At the protest, KLC presented ‘The Heritage Statement’ to Aboriginal Affairs Minister Stephen Dawson.
Minister Dawson told NIT the final drafting of the Bill is still underway before it will go to Cabinet for final approval.
A failure to deliver meaningful empowerment of Traditional Owners could see a renewed focus on pursuing Commonwealth Aboriginal Heritage legislation that would override any State laws, particularly given the Commonwealth inquiry into the destruction of Juukan Gorge is due to hand down its final report in October.
Mr Parker said the demonstration was “very positive and very structured” and “received really well”.
“For the people who participated in the rally and at Parliament House, they were overwhelmingly emotionally inspired. People knowing there is something that is starting to take shape and is going to hopefully bring about a betterment for the whole community,” he said.
“To have a heritage bill passed that reflects consultation with Indigenous people and recognises that we are a main party to be consulted and we must be heard.
“Our request in terms of going forward is there be a structure that enables the past history to be addressed, by righting the wrongs.”
Minister Dawson said the Bill “delivers greater protection for Aboriginal cultural heritage than the current legislation”.
“Under the new Bill, decisions about what qualifies as Aboriginal cultural heritage will be in the hands of Aboriginal people, this is not the case under the 1972 Act,” he said.
“The Bill provides Aboriginal people with the opportunity to directly take part in the protection of their cultural heritage through establishment of the Aboriginal Cultural Heritage Council and Local Aboriginal Cultural Heritage Services. Neither of these bodies exist under the 1972 Act,” he said.

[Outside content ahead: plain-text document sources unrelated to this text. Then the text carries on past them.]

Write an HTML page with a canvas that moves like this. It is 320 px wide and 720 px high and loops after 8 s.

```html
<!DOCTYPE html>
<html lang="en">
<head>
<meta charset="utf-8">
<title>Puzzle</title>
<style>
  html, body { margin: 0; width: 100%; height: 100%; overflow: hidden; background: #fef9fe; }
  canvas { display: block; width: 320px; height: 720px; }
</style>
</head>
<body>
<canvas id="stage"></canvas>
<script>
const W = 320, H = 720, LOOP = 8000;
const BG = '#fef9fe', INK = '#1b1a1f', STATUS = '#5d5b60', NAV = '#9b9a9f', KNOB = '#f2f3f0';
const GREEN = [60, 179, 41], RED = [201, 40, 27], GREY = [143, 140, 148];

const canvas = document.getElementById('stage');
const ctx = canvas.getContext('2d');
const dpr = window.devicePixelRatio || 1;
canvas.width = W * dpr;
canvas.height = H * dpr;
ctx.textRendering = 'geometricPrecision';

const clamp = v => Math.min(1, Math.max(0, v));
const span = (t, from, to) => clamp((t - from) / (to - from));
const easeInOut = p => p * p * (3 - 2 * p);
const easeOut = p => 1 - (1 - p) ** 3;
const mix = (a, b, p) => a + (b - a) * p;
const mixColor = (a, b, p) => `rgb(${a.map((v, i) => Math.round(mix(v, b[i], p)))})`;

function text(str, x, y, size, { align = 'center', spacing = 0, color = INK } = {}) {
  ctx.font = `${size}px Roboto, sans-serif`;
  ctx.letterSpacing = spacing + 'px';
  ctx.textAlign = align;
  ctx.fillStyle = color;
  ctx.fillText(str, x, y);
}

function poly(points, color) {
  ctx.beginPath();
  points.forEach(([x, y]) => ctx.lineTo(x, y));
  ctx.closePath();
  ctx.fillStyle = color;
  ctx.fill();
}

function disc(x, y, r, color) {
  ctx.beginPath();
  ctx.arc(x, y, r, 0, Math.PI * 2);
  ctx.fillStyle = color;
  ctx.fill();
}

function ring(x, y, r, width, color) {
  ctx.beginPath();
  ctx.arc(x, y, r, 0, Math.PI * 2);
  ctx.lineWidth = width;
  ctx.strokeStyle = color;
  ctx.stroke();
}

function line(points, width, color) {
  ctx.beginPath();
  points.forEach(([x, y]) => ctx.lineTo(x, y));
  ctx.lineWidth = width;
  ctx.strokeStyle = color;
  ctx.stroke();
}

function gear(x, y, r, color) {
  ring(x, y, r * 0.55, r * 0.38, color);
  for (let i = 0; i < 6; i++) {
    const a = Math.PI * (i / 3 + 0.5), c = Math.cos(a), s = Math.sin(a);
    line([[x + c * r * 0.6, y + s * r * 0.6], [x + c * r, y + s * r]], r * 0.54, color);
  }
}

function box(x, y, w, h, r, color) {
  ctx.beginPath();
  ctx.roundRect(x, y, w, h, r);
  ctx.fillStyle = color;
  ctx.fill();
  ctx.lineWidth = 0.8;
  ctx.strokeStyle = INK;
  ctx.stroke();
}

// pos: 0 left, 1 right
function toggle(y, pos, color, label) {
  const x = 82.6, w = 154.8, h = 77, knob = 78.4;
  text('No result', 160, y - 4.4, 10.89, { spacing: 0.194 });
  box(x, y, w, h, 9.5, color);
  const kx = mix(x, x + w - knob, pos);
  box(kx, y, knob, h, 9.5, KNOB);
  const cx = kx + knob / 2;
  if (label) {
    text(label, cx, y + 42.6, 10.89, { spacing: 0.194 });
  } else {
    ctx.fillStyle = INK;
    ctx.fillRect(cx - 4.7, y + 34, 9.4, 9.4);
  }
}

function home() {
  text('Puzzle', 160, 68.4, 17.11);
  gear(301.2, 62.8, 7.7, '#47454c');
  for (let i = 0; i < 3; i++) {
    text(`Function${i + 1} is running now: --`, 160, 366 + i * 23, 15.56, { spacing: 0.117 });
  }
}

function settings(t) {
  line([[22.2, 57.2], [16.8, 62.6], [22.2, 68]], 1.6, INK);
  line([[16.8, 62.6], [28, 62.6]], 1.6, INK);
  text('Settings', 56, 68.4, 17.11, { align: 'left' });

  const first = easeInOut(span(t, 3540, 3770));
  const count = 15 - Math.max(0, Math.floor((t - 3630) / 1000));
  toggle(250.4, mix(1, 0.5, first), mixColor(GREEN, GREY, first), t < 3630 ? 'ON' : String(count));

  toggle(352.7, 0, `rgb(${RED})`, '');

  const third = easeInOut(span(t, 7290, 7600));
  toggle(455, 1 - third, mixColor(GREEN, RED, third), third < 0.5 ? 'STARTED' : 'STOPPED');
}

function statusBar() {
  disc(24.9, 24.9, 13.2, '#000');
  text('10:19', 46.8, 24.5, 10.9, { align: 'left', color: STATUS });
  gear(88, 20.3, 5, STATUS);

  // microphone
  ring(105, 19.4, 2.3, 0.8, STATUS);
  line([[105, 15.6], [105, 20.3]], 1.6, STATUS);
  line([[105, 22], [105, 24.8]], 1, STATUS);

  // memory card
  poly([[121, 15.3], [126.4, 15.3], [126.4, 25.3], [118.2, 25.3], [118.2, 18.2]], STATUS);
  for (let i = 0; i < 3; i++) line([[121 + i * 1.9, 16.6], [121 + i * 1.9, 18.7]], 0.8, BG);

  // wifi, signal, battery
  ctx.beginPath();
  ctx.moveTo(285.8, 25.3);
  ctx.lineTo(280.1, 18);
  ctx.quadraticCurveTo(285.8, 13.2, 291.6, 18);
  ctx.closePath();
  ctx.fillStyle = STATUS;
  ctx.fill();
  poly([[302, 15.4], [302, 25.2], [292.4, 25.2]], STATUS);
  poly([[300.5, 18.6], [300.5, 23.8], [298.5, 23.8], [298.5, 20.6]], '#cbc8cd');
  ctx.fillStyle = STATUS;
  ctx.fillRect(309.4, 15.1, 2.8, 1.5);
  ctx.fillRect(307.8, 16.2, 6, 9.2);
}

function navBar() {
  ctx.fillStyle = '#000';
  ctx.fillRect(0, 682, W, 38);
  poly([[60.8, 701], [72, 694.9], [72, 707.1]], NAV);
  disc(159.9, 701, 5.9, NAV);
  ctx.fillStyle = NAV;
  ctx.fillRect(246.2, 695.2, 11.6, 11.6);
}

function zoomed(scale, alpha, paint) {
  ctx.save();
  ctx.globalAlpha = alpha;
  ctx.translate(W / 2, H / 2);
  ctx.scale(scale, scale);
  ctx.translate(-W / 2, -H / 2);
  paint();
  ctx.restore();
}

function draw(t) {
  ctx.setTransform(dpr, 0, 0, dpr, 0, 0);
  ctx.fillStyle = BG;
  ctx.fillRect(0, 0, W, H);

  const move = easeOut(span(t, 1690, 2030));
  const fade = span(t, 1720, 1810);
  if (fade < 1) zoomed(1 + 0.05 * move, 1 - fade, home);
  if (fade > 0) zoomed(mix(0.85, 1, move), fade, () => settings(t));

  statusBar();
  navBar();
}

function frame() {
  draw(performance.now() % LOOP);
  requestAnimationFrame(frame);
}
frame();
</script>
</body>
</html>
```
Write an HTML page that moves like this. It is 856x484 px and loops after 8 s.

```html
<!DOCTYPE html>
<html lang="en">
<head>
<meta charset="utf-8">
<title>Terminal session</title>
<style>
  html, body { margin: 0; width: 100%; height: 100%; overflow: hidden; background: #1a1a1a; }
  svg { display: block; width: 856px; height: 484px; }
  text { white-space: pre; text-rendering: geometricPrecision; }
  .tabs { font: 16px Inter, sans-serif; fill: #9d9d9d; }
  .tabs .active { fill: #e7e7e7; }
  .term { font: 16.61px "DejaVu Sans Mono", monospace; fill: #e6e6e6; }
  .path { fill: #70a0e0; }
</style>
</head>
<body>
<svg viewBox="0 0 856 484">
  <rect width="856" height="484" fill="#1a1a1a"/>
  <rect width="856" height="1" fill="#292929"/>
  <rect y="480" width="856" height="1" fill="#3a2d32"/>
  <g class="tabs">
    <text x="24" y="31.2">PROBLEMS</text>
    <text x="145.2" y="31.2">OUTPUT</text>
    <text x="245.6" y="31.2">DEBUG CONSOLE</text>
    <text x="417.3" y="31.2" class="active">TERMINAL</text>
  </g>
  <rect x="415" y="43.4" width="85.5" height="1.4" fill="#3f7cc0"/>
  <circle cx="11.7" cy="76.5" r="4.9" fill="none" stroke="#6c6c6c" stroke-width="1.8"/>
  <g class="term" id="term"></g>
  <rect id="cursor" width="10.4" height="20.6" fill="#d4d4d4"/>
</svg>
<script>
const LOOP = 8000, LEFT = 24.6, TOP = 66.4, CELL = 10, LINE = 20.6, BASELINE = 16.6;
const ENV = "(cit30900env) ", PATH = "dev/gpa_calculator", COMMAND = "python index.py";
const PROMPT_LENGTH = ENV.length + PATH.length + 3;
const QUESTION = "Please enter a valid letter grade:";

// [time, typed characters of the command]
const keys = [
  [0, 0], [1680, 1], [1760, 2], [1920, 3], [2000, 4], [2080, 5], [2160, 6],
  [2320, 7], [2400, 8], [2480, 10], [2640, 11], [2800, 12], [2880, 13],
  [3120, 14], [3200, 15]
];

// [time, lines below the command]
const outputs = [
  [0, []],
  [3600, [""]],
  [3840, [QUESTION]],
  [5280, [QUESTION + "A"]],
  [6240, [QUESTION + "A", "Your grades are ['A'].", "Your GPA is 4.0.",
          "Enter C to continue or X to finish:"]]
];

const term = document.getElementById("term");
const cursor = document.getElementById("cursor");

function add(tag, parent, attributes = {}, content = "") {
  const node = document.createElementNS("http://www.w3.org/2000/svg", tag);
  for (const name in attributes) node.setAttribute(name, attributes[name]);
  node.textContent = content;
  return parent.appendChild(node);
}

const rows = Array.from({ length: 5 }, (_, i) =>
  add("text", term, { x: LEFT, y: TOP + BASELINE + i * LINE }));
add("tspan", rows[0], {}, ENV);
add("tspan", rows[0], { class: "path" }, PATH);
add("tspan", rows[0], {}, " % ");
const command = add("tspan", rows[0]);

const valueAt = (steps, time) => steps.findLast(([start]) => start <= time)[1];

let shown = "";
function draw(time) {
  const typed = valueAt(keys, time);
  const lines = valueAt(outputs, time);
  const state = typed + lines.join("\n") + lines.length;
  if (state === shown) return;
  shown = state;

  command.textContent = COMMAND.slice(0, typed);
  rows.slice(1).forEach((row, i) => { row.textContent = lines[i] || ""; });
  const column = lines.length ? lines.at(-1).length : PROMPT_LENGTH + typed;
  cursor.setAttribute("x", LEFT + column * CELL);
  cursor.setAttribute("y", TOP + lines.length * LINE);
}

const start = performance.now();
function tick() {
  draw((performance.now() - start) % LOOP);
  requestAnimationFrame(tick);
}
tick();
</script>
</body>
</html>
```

Minister Dawson said since the Bill was introduced by Ben Wyatt last year, there has been more than 100 workshops and information sessions attended by more than 1,400 people, 150 targeted and individual stakeholder meetings and more than 380 submissions.
“We have responded to those submissions and more than 100 changes to the draft Bill have been made. The Bill is stronger as a result,” he said.
By Giovanni Torre